Synonyms: Cotinus americanus, Rhus cotinoides
Family: Anacardiaceae (Cashew Family, Sumac Family)
Description of the plant:
Habitat of Chittamwood:Calcareous rocky woods and bluffs.
Other uses of the herb:An orange or yellow dye is obtained from the wood. This was extensvely used in America at the time of the Civil War, but is little used commercially at present. Wood - light, soft, rather coarse grained, very durable in the soil. It weighs about 40lb per cubic foot. Trees are too small and rare for commercial exploitation, but the wood is used locally for fence posts.
Propagation of Chittamwood:Seed - best sown as soon as it is ripe in a cold frame. It should germinate in the spring. Slightly immature or "green" seed, harvested when it has fully developed but before it dries on the plant, gives the best results.
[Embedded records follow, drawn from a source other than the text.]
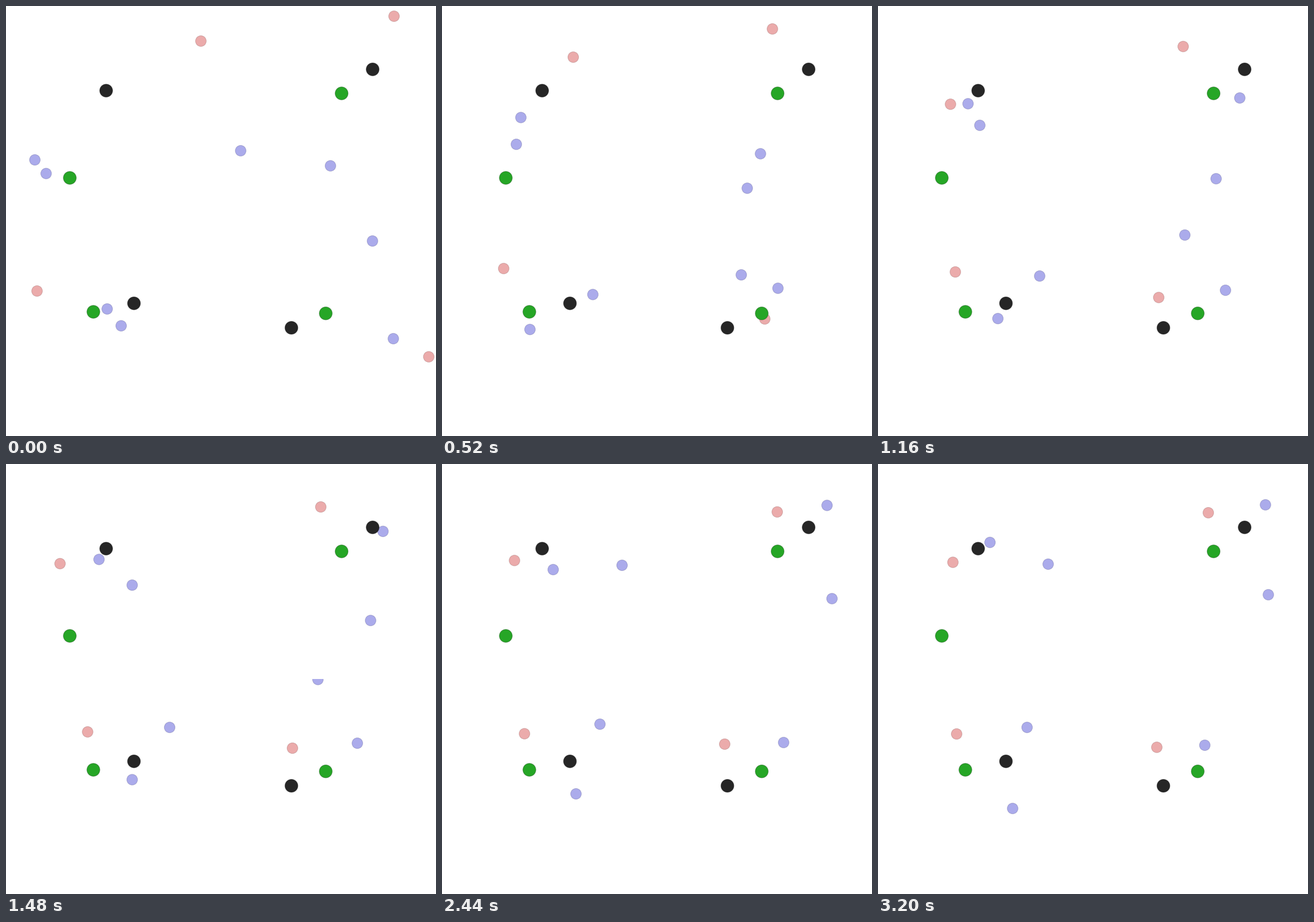
A matplotlib script for the animation above (3.24 s loop, 748x748 px).

```python
import numpy as np
import matplotlib.pyplot as plt
from matplotlib.animation import FuncAnimation
from matplotlib.patches import Circle

FRAMES, STEP_MS = 81, 40
SIZE, HALF, DPI = 748, 374, 68
AGENT_R, MARK_R = .05 * HALF / 2, .06 * HALF / 2
RED, BLUE = (.85, .35, .35), (.35, .35, .85)
BLACK, GREEN = (.15, .15, .15), (.15, .65, .15)
DAMPING = .75
TURNS = (0, 13, 21, 37, 48, 61)

plt.rcParams["toolbar"] = "None"
fig = plt.figure(figsize=(SIZE / DPI, SIZE / DPI), dpi=DPI, facecolor="white")
movers = []


def travel(n):
    """Way covered by a damped body pushed steadily from rest."""
    n = np.asarray(n, float)
    return n - DAMPING / (1 - DAMPING) * (1 - DAMPING ** n)


def path(*points):
    """Smooth run through the turning points; the last one ends the loop."""
    p = np.array(points, float)
    u = travel(TURNS[:len(p) - 1] + (FRAMES - 1,))
    now = travel(np.arange(FRAMES))
    i = np.clip(np.searchsorted(u, now, side="right") - 1, 0, len(u) - 2)
    h = (u[i + 1] - u[i])[:, None]
    s = (now - u[i])[:, None] / h
    m = np.gradient(p, u, axis=0)
    a = p[i] + s * h * m[i]
    b = p[i + 1] - (1 - s) * h * m[i + 1]
    near, far = (1 - s) ** 2, s ** 2
    return (near * (a + 2 * s * p[i])
            + far * (b + 2 * (1 - s) * p[i + 1]))


def disc(ax, pos, r, color, alpha, z):
    rim = tuple(c / 2 for c in color)
    return ax.add_patch(Circle(pos, r, facecolor=(*color, alpha),
                               edgecolor=(*rim, alpha / 2),
                               linewidth=72 / DPI, zorder=z))


def world(col, row, black, green, *tracks):
    """One chaser and two runners below two landmarks, clipped to a quarter."""
    ax = fig.add_axes([col / 2, (1 - row) / 2, .5, .5])
    ax.set_xlim(col * HALF, (col + 1) * HALF)
    ax.set_ylim((row + 1) * HALF, row * HALF)
    ax.axis("off")
    for z, (color, track) in enumerate(zip((RED, BLUE, BLUE), tracks)):
        movers.append((disc(ax, track[0], AGENT_R, color, .5, z), track))
    disc(ax, green, MARK_R, GREEN, 1, 4)
    disc(ax, black, MARK_R, BLACK, 1, 5)


world(0, 0, (174.2, 147.2), (111, 299),
      path((339, 61), (228.3, 89), (178, 148), (94, 173.3), (115, 168.6),
           (130.3, 171)),
      path((50.2, 267.7), (137.2, 194), (147.2, 200.3), (219.5, 210.7),
           (286.3, 200.2), (313.2, 176.2), (296, 174.2)),
      path((69.8, 291.4), (129.3, 240.6), (148, 192), (161.8, 166),
           (173.7, 176), (193.4, 183.7), (194.8, 136.4)))

world(1, 0, (637.8, 110.2), (583.8, 152),
      path((675, 17.8), (574.8, 39.9), (534, 60.7), (547.6, 74.7),
           (574.8, 80.3), (574.6, 84.8)),
      path((564.4, 278), (554, 257), (594.5, 209.5), (655.8, 117.2),
           (674.7, 82.5), (669.8, 72), (674, 71)),
      path((408.2, 251.8), (531, 317), (548, 320), (634.2, 272.2),
           (680.4, 241), (678.4, 234.2), (679, 227.4)))

world(0, 1, (222.6, 517.2), (152, 532),
      path((54, 495.8), (107.3, 456.7), (123.4, 459.2), (142, 466),
           (136.8, 469.6)),
      path((200.3, 556.3), (262.4, 501.9), (274.2, 484.5), (284.7, 458.2),
           (259.3, 458.2)),
      path((176, 527), (153, 562.7), (188.9, 545.7), (219.5, 549.1),
           (234.2, 599.2)))

world(1, 1, (496.5, 559.8), (556.2, 534.7),
      path((735.4, 610.2), (561.5, 544.4), (499, 523.8), (498.3, 494.3),
           (485, 492.8)),
      path((637.5, 408.8), (584.4, 491), (594.8, 499.2), (611.2, 485.7),
           (568.5, 489.2)),
      path((673.8, 578.7), (520.6, 467.7), (526, 427.2), (542.6, 374.9),
           (590, 250)))


def draw(n):
    for patch, track in movers:
        patch.center = track[n]
    return [patch for patch, _ in movers]


anim = FuncAnimation(fig, draw, frames=FRAMES, interval=STEP_MS,
                     repeat=True, repeat_delay=0, blit=False)
plt.show()
```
Warm stratify stored seed for 2 - 3 months at 15°C, then cold stratify for 2 - 3 months. Germination can be very slow, often taking 12 months or more at 15°C. When they are large enough to handle, prick the seedlings out into individual pots and grow them on in the cold frame for at least their first winter. Plant them out into their permanent positions in late spring or early summer, after the last expected frosts. The seed has a long viability and should store for several years. Cuttings of half-ripe wood, July/August in a frame. Trench layering in spring.
Cultivation of the herb:Calcareous rocky woods and bluffs.
Medicinal use of Chittamwood:None known
Known hazards of Cotinus obovatus:Skin contact with this plant can cause dermatitis in sensitive people. Though related to several poisonous species, this species is definitely not poisonous.
Plant information taken from the Plants For A Future.